How You Can Use Your Garden to Help Save the Bees

An in-depth guide on how to use your garden to help save the bees. How You Can Use Your Garden to Help Save the Bees thegearhunt.com

Every day more gardeners are getting the itch to create a bee garden. By planting one of these, you can do what you need to do in order to help the bees because you will be adding to the ever-increasing lack of flower habitat that they need in order to survive. The bees will help you too by pollinating the flowers and vegetables you plant, which can ensure that you get a good harvest of vegetables, fruits, and seeds while you also have the joy of watching them hover over your garden. Here are a few helpful tips for planting a bee garden.

Consider Your Grass

You might decide to replace all or part of the grass in your front lawn with plants that flower, which can provide both habitat and food for the pollinators such as butterflies, solitary bees, bumble bees, and honey bees.

Choose Single Flower Tops

These could be things like marigolds or daisies. They are better for the bees than those plants with double flower tops, like double impatiens. The flowers with double heads might appear showy, but they don’t produce as much nectar, and this makes it more difficult for the bees to gain access to the pollen.

Skip the Hybrids

Most of the time, hybrid plants have been bred in such a way that they will not seed, and this means that they will provide the bees with very little pollen.

Plan to Use Plants that Will Bloom All Year

You should plant a minimum of 3 different types of plants and flowers in the garden that will ensure you have blossoms through as many of the seasons as you can. This will give the bees and other pollinators a source of food that is constant, regardless of the season.

For example:

  • Wild lilac, calendula, borage, hyacinth, and crocus provide the bees with blooms in the spring.
  • Bees can feed on Hosta, foxglove, snapdragons, echinacea, cosmos, and bee balm in the summer.
  • Goldenrod, witch hazel, asters, sedum, and zinnias keep them fed in the fall.

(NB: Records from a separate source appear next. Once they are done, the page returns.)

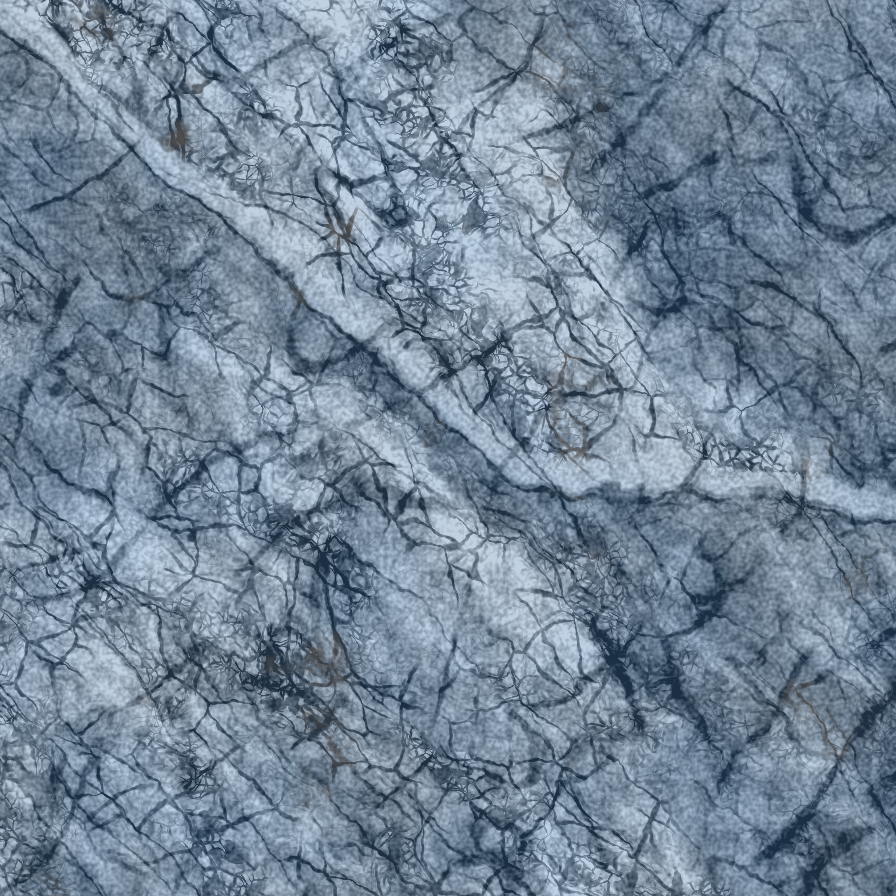
Reproduce this texture procedurally as a Shadertoy shader.

```glsl
// Blue marble: diagonal streaks, pale shattered zones, dark crack webs and a white fault vein.

vec2 hash2(vec2 p) {
    p = vec2(dot(p, vec2(127.1, 311.7)), dot(p, vec2(269.5, 183.3)));
    return fract(sin(p) * 43758.5);
}

float cornerSlope(vec2 cell, vec2 offset) {
    float angle = 6.2832 * hash2(cell).x;
    return dot(vec2(cos(angle), sin(angle)), offset);
}

float gradientNoise(vec2 p) {
    vec2 i = floor(p), f = fract(p);
    vec2 u = f * f * f * (f * (f * 6.0 - 15.0) + 10.0);
    vec2 e = vec2(1.0, 0.0);
    return mix(mix(cornerSlope(i, f), cornerSlope(i + e.xy, f - e.xy), u.x),
               mix(cornerSlope(i + e.yx, f - e.yx), cornerSlope(i + e.xx, f - e.xx), u.x), u.y);
}

float fbm(vec2 p) {
    float sum = 0.0, amplitude = 0.5;
    for (int i = 0; i < 5; i++) {
        sum += amplitude * gradientNoise(p);
        p = mat2(1.6, 1.2, -1.2, 1.6) * p + 7.3;
        amplitude *= 0.5;
    }
    return sum;
}

// Distance to the nearest border between Voronoi cells
float cellBorder(vec2 p) {
    vec2 i = floor(p), f = fract(p), nearest = vec2(9.0), second = vec2(9.0);
    for (int y = -1; y <= 1; y++)
    for (int x = -1; x <= 1; x++) {
        vec2 g = vec2(x, y);
        vec2 r = g + hash2(i + g) - f;
        if (dot(r, r) < dot(nearest, nearest)) {
            second = nearest;
            nearest = r;
        } else if (dot(r, r) < dot(second, second)) {
            second = r;
        }
    }
    return dot(0.5 * (nearest + second), normalize(second - nearest));
}

// Crisp line of a given half width, never thinner than the sampling allows
float line(float d, float width) {
    float w = max(width, 1.0 / iResolution.y);
    return 1.0 - smoothstep(0.3 * w, w, abs(d));
}

void mainImage(out vec4 fragColor, in vec2 fragCoord) {
    vec2 p = fragCoord / iResolution.y;
    vec2 warp = vec2(fbm(p * 6.0), fbm(p * 6.0 + 31.0));
    vec2 jitter = vec2(fbm(p * 34.0 + 5.0), fbm(p * 34.0 + 57.0));
    vec2 w = p + 0.045 * warp + 0.011 * jitter;

    // Coordinates along and across the bedding
    vec2 q = vec2(dot(w, vec2(0.66, -0.75)), dot(w, vec2(0.75, 0.66)));

    // Fault line and shattered zones on either side of it
    float fault = 0.76 * (p.y - max(0.97 - 0.86 * p.x, 0.52 - 0.09 * p.x))
                + 0.04 * warp.x + 0.012 * jitter.y;
    float upper = smoothstep(-0.01, 0.02, fault)
                * (1.0 - smoothstep(0.94, 1.06, q.y + 0.25 * warp.y));
    float lower = smoothstep(-0.04, 0.2, fbm(q * vec2(3.0, 4.5) + 12.0) + 0.28 - 0.55 * abs(p.y - 0.2)
                - 0.5 * smoothstep(0.6, 0.95, p.x)) * (1.0 - smoothstep(-0.1, 0.0, fault));
    float shattered = max(upper, 0.75 * lower);

    // Cloudy streaked body with mottled crystals
    float tone = 0.5 + 0.42 * fbm(q * vec2(3.0, 7.0) + 3.0)
               + 0.5 * fbm(q * vec2(9.0, 24.0) + 17.0)
               + 0.6 * fbm(q * vec2(24.0, 48.0) + 41.0);
    tone += 0.44 * upper + 0.26 * lower;

    // Pale streaks beside the bedding
    tone += 0.2 * smoothstep(0.12, 0.3, gradientNoise(q * vec2(3.0, 13.0) + 61.0));

    // White vein
    float veinWidth = max(0.015 + 0.035 * warp.y, 0.005);
    float vein = 1.0 - smoothstep(0.6, 1.0, abs(fault - 0.01) / veinWidth);
    tone = mix(tone, 1.0 + 0.4 * jitter.x, 0.75 * vein);

    // Crack webs at several scales, densest in dark clusters
    float cluster = smoothstep(-0.05, 0.17, fbm(q * vec2(5.0, 9.0) + 23.0));
    float cracks = 0.0, scale = 14.0;
    for (int i = 0; i < 5; i++) {
        float k = float(i);
        vec2 c = mix(w, q * vec2(0.75, 1.3), step(k, 2.5) * 0.7);
        float patchy = smoothstep(-0.13, 0.1, fbm(p * (7.0 + 5.0 * k) + 9.0 * k));
        float border = cellBorder(c * scale + 13.0 * k) / scale;
        float strength = mix(0.42, 1.0, shattered) * patchy;
        strength *= mix(1.0, 0.25 + 0.75 * cluster, step(1.5, k));
        float width = (0.0031 - 0.0003 * k) * (1.0 + 2.0 * jitter.x);
        cracks = max(cracks, strength * line(border, width));
        scale *= 1.6;
    }
    cracks *= 1.0 - 0.7 * vein;

    // Small dark shards packed into the clusters
    float shards = smoothstep(0.05, 0.13, fbm(w * 42.0 + 71.0)) * cluster
                 * mix(0.3, 1.0, shattered) * (1.0 - 0.8 * vein);
    tone -= 0.8 * max(cracks, 0.85 * shards);

    // Long veins following the bedding, with a few crossing it
    float seams = 0.9 * line(fault + 0.009, 0.0036) * smoothstep(-0.25, 0.1, warp.y + 0.1);
    for (int i = 0; i < 6; i++) {
        float k = float(i);
        vec2 stretch = i < 4 ? vec2(1.6, 6.0 + 1.5 * k) : vec2(5.0, 2.5);
        float ridge = gradientNoise(q * stretch + 19.0 * k) / (5.0 + 1.5 * k);
        float fade = smoothstep(-0.12, 0.15, fbm(p * 6.0 + 37.0 * k));
        seams = max(seams, fade * (0.85 * line(ridge, 0.0024) + 0.12 * line(ridge, 0.008)));
    }
    tone -= 0.55 * seams;

    // Crystalline grain
    tone += 0.22 * gradientNoise(p * 110.0 + 3.0) + 0.34 * gradientNoise(p * 215.0);

    // Slate to ice-blue colour, with rare rust in the cracks
    tone = clamp(tone, -0.22, 1.1);
    vec3 color = vec3(0.22, 0.29, 0.36) + 0.48 * tone;
    color += vec3(-0.02, 0.0, 0.02) * (2.0 * warp.x + 0.3 - 0.3 * shattered);
    float rust = smoothstep(0.17, 0.32, fbm(p * 7.0 + 83.0)) * max(cracks, seams);
    color = mix(color, vec3(0.5, 0.42, 0.35), 0.5 * rust);
    fragColor = vec4(color, 1.0);
}
```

Native Bees Need Homes

When you are creating a bee garden, it is always a good idea to leave a space in the sun uncultivated for the native bees to use for burrowing. Some of the native bees will need soil to nest in. For stem and wood nesting bees, there is a need for nesting blocks made from wood that is untreated, hollow reeds, bamboo sections, or piles of branches. Mason bees will need a source of mud and water, and quite a few types of bees will be attracted to untended, weedy hedgerows.

About Fertilizers and Pesticides

When it comes to bee gardens. You should avoid using any sort of pesticides or herbicides. They can be toxic for the bees, but they are also not very healthy for people who might pay a visit to your garden. Praying mantises, spiders, and ladybugs will keep the population of pests in check.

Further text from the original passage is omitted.